Once a person has learned musical patterns from his or her musical environment, those patterns are given names so that they can be known and used to knowledgeably listen to, perform, and respond to music. We call the notes by solfege names, and we call durations by rhythm syllable names. We call pitch sequences chords, scales or intervals and further refine our naming with words like major and minor, dorian and mixolydian. When we are able to associate these names with musical sounds, then our hearing and performing of them becomes more accurate, musical, and expressive.
Yesterday, one of my first grade classes was singing the song, “Ebeneezer Sneezer.” The song is useful for teaching solfege, because it ascends the do major scale one phrase at a time, and then ends with a quick descending scale. I heard that re and la were out of tune, whereas the other pitches were sung accurately. I stopped them and told them those notes were not correct, and then had them sing the song using solfege. Because they had a grounding of doing tonal patterns with solfege, they immediately sang accurately what they were unable to sing accurately singing the lyrics. I then told them to sing the lyrics, but think about the solfege while they sang, connecting the two. On their first attempt, the inaccuracies were corrected. The mind connected the patterns learned with solfege (after learning them on a neutral syllable) with the notes in the song, even when the solfege was no longer being sung. That is the power in a name; it makes information applicable and usable.
Here is another example, this time one with rhythm. I had taught my third graders the song, “Too Ra Loo.” They have proficiency in sight singing but they were not familiar with the rhythm of dotted eighth and sixteenth. I wrote the melody on the board, and had them quietly sight sing it, concentrating on the pitches. Their goal was to “name that tune.” After a few incorrect attempts, four children almost at once recognized the song. The class sang the song, and then I drew attention to the dots and sixteenth note beams on most of the pairs of notes beamed together. I reminded them of the rhythm of four sixteenths, and had them sing it with the rhythm syllables “du-ta-de-ta.” Then I told them that the dotted eighth and sixteenth rhythm was simply the first and last syllable, “du___ta.” That wonderful “ah-ha” look appeared on most of the faces, and they immediately were able to connect the rhythm they had already been singing, to the notation they were now seeing. The connection came through a name,”du___ta,” which in turn was understood by connecting it to another name, du-ta-de-ta.”

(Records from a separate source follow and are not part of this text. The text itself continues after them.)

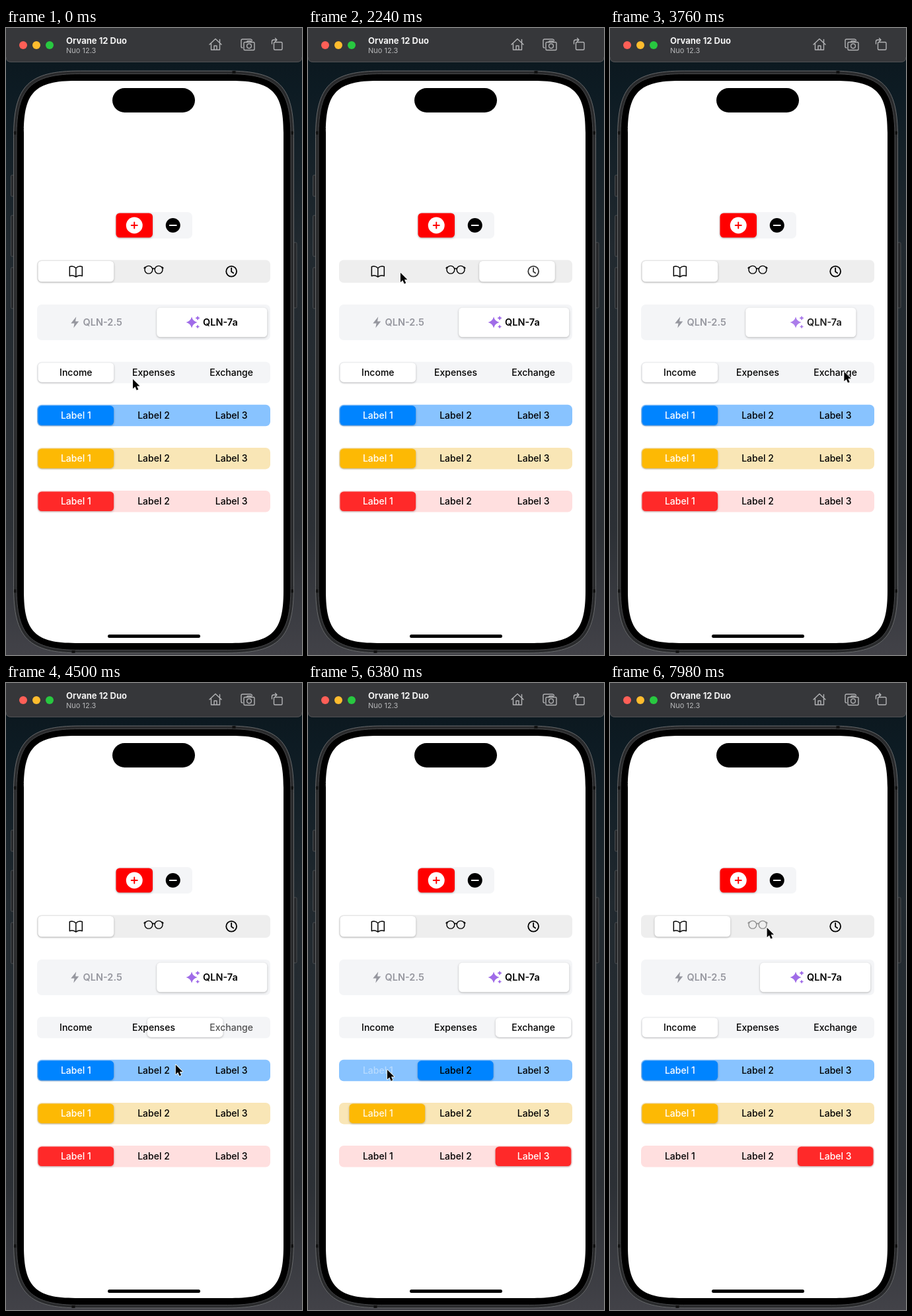
Write an HTML page that moves like this. It is 448x950 px and loops after 8000 ms.

```html
<!DOCTYPE html>
<html lang="en">
<head>
<meta charset="utf-8">
<title>Segmented controls</title>
<style>
html, body { margin: 0; height: 100%; overflow: hidden; background: #10181e; }
svg { display: block; width: 100vw; height: 100vh; }
text { font: 500 14px Inter, "Open Sans", sans-serif; fill: currentColor; }
.line { fill: none; stroke: currentColor; stroke-linecap: round; stroke-linejoin: round; }
.thumb { fill: var(--fill); filter: drop-shadow(0 1px 1.5px #0004); }
.item { color: #000; }
.tint.on, .round.on { color: #fff; }
.sign { stroke: #fff; stroke-width: 2; stroke-linecap: round; }
.round.on .sign { stroke: var(--fill); }
.model { color: #96979f; }
.model text { font-weight: 600; font-size: 14.5px; }
.model.on text { color: #000; }
.bolt.on path { color: #ffb21a; }
.spark.on path { color: #a06ce8; }
</style>
</head>
<body>
<svg viewBox="0 0 448 950" preserveAspectRatio="none">
  <defs>
    <linearGradient id="wall" x2="0" y2="1">
      <stop stop-color="#0b161c"/><stop offset=".1" stop-color="#0d1b23"/>
      <stop offset=".35" stop-color="#21292f"/><stop offset=".8" stop-color="#2c3035"/>
      <stop offset="1" stop-color="#424248"/>
    </linearGradient>
  </defs>
  <rect width="448" height="950" fill="url(#wall)"/>

  <path d="M0 0H448V44Q448 52 440 52H8Q0 52 0 44Z" fill="#36373a"/>
  <path d="M0 44Q0 51.500 8 51.500H440Q448 51.500 448 44" fill="none" stroke="#505154"/>
  <circle cx="26" cy="26" r="6" fill="#ff5f57"/>
  <circle cx="46" cy="26" r="6" fill="#febc2e"/>
  <circle cx="66" cy="26" r="6" fill="#28c840"/>
  <text x="91" y="24" style="font-size:13px;font-weight:700" color="#f2f2f2">Orvane 12 Duo</text>
  <text x="91" y="38" style="font-size:11px;font-weight:400" color="#b5b6b8">Nuo 12.3</text>
  <g class="line" color="#b2b3b5" stroke-width="1.4">
    <path d="M308 25L317 16.500L326 25M310.500 23.500V33H323.500V23.500M323.500 22V17.500M315 33V27H319V33"/>
    <path d="M358 30Q356 30 356 28V19Q356 17 358 17H370Q372 17 372.500 19M364 21.500L365.500 19.700H370.500L372 21.500"/>
    <rect x="360" y="21.500" width="16" height="12" rx="1.500"/>
    <circle cx="368" cy="27.300" r="3.400"/>
    <rect x="405.500" y="21.500" width="12.500" height="11.500" rx="1.500"/>
    <path d="M402.500 24V20.500Q402.500 18 405 18H410M407.500 15.500L410 18L407.500 20.500"/>
  </g>

  <g id="phone"></g>
  <g id="controls"></g>
  <path id="cursor" d="M0 0V14.500L3.400 11.400L5.700 16.800L8.300 15.700L6 10.500H10.500Z"
    stroke="#fff" stroke-width="1.600" stroke-linejoin="round" paint-order="stroke"/>
</svg>
<script>
const LOOP = 8000;
const OMEGA = 2 * Math.PI / 500; // critically damped spring, 500 ms response
const phone = document.getElementById('phone');
const controls = document.getElementById('controls');
const cursor = document.getElementById('cursor');

const rect = (x, y, w, h, r, rest) =>
  `<rect x="${x}" y="${y}" width="${w}" height="${h}" rx="${r}" ${rest}/>`;

// Rectangle with continuous-curvature corners, centred on the phone
function squircle(w, h, r, rest) {
  const e = r * 1.4, k = r * .31, a = w - 2 * e, b = h - 2 * e;
  return `<path transform="translate(${223.5 - w / 2} ${506 - h / 2})" ${rest} d="M0 ${e}` +
    `c0 ${k - e} ${k} ${-e} ${e} ${-e}h${a}c${e - k} 0 ${e} ${k} ${e} ${e}` +
    `v${b}c0 ${e - k} ${-k} ${e} ${-e} ${e}h${-a}c${k - e} 0 ${-e} ${-k} ${-e} ${-e}z"/>`;
}

const button = (x, y, h) => rect(x, y, 6, h, 1.5, 'fill="#25272a" stroke="#55575a" stroke-width=".8"');
phone.innerHTML =
  button(7.5, 223, 32) + button(7.5, 284, 62) + button(7.5, 363, 62) + button(434, 325, 99) +
  squircle(424, 882, 72, 'fill="#292a2c" stroke="#67696b"') +
  '<path d="M345 65V70M102 942V947M12 159H17M430 159H435M12 853H17M430 853H435" stroke="#111" stroke-width="5"/>' +
  squircle(415, 873, 68, 'stroke="#48494b"') +
  squircle(393, 852, 56, 'fill="#fff"') +
  rect(161, 91, 125, 37, 18.5, '') + rect(154, 919, 140, 5, 2.5, '');

// Segment contents are drawn around their own centre.
const item = (kind, body) => ({ kind, body });
const icon = (body, width) => item('', `<g class="line" stroke-width="${width}">${body}</g>`);
const ring = (x, y, r) => `<circle cx="${x}" cy="${y}" r="${r}"/>`;
const labels = (kind, ...names) =>
  names.map(name => item(kind, `<text y="5" text-anchor="middle">${name}</text>`));
const disc = (r, sign) => item('round',
  `<circle r="${r}" fill="currentColor"/><path class="sign" d="${sign}"/>`);
const model = (kind, shape, x, name) => item('model ' + kind,
  `<path fill="currentColor" d="${shape}"/><text x="${x}" y="5">${name}</text>`);
const star = (x, y, r) => {
  const k = r * .2, s = r - k;
  return `M${x} ${y - r}q${k} ${s} ${r} ${r}q${-s} ${k} ${-r} ${r}q${-k} ${-s} ${-r} ${-r}q${s} ${-k} ${r} ${-r}z`;
};

// One control: the bar is split evenly, the thumb is a segment inset by gap.
const control = (x, y, w, h, gap, bg, fills, items, start = 0) =>
  ({ x, y, w, h, gap, bg, fills, items, start, step: w / items.length });
const listRow = (i, bg, fill, items) =>
  control(47, 505.7 + 65.1 * i, 353, 32.5, 1.5, bg, [fill], items);
const numbered = () => labels('tint', 'Label 1', 'Label 2', 'Label 3');

const rows = [
  control(165, 279, 117, 40, 1.5, '#f4f5f7', ['#f00', '#008000'],
    [disc(12.5, 'M-4.500 0H4.500M0-4.500V4.500'), disc(11, 'M-5 0H5')]),
  control(47, 351.5, 353, 34.5, 1.5, '#eee', ['#fff'], [
    icon('<path d="M0-5Q-4.500-9-9.500-7V7Q-4.500 5 0 8.500Q4.500 5 9.500 7V-7Q4.500-9 0-5V8.500"/>', 1.5),
    icon(ring(-7.6, -2.5, 5.9) + ring(7.6, -2.5, 5.9) +
      '<path d="M-14.500-5L-13-6.500M14.500-5L13-6.500M-1.800-3.500Q0-5.500 1.800-3.500"/>', 1.4),
    icon(ring(0, 0, 7.9) + '<path d="M0-5V.500L3 2.500"/>', 1.8)
  ]),
  control(47, 419, 353, 54, 4.7, '#f4f5f7', ['#fff'], [
    model('bolt', 'M-29-8.500L-37 1.500H-31.700L-33 8.500L-25-1.500H-30.200Z', -18.7, 'QLN-2.5'),
    model('spark', star(-30.7, 0, 8.5) + star(-21.7, -6.5, 3.6) + star(-21.7, 6.5, 3), -13.7, 'QLN-7a')
  ], 1),
  listRow(0, '#f4f5f7', '#fff', labels('', 'Income', 'Expenses', 'Exchange')),
  listRow(1, '#88c3ff', '#0084ff', numbered()),
  listRow(2, '#f9e6b6', '#fdb904', numbered()),
  listRow(3, '#ffdfdf', '#ff2929', numbered())
];

// [time, row, segment]
const clicks = [
  [1000, 0, 1], [1400, 0, 0], [1750, 1, 1], [2000, 1, 2], [2660, 1, 0],
  [3116, 2, 0], [3480, 2, 1], [4306, 3, 2], [4800, 4, 1], [5370, 5, 1],
  [5650, 6, 2], [6089, 5, 0], [6376, 4, 0], [6740, 3, 0], [7020, 2, 0],
  [7415, 2, 1], [7924, 1, 1]
];

controls.innerHTML = rows.map(({ x, y, w, h, gap, bg, step, items }) => '<g>' +
  rect(x, y, w, h, 7, `fill="${bg}"`) +
  rect(x + gap, y + gap, step - 2 * gap, h - 2 * gap, 5.5, 'class="thumb"') +
  items.map(({ kind, body }, i) =>
    `<g class="item ${kind}" transform="translate(${x + step * (i + .5)} ${y + h / 2})">${body}</g>`
  ).join('') + '</g>').join('');

rows.forEach((row, i) => {
  row.group = controls.children[i];
  row.thumb = row.group.querySelector('.thumb');
  row.cells = [...row.group.querySelectorAll('.item')];
  row.clicks = clicks.filter(c => c[1] === i);
});

const clamp = u => Math.max(0, Math.min(1, u));
const easeOut = u => 1 - (1 - clamp(u)) ** 3;
const spring = s => s <= 0 ? 0 : 1 - (1 + OMEGA * s) * Math.exp(-OMEGA * s);
// Pressed items dim quickly and fade back after release.
const pressOpacity = s => 1 - .6 * Math.min(clamp((s + 50) / 50), clamp((330 - s) / 250));

// After each click the pointer glides to the next segment, a little right of its centre.
function pointer(t) {
  let x = 192, y = 532, leave = 560;
  for (const [time, r, index] of clicks) {
    if (t < leave) break;
    const row = rows[r], u = easeOut((t - leave) / Math.min(430, time - 40 - leave));
    x += (row.x + row.step * (index + .62) - x) * u;
    y += (row.y + row.h / 2 + 2 - y) * u;
    leave = time;
  }
  return [x, y];
}

function draw(t) {
  for (const row of rows) {
    let selected = row.start, last = selected, position = selected;
    const opacity = row.cells.map(() => 1);
    for (const [time, , index] of row.clicks) {
      position += (index - last) * spring(t - time);
      last = index;
      if (t >= time) selected = index;
      opacity[index] = Math.min(opacity[index], pressOpacity(t - time));
    }
    row.thumb.setAttribute('x', row.x + row.gap + position * row.step);
    row.group.style.setProperty('--fill', row.fills[selected] || row.fills[0]);
    row.cells.forEach((cell, i) => {
      cell.classList.toggle('on', i === selected);
      cell.style.opacity = opacity[i];
    });
  }
  cursor.setAttribute('transform', `translate(${pointer(t)})`);
}

const begin = performance.now();
function tick() {
  draw((performance.now() - begin) % LOOP);
  requestAnimationFrame(tick);
}
tick();
</script>
</body>
</html>
```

The amount of information we process while performing music from standard music notation is immense and remarkable. A novice can easily be overwhelmed by the sheer volume of data that must be cognitively handled. Only by organizing that data into comprehensible structures, patterns, and groups can a person hope to become accomplished at music reading. Luckily, most of that organizing and processing happens subconsciously, or else the very act would hopelessly bog us down. But knowing that processing is occurring, and teaching music in such a way that music can be understood in the way our brains naturally make order of our world, is essential to effective music teaching.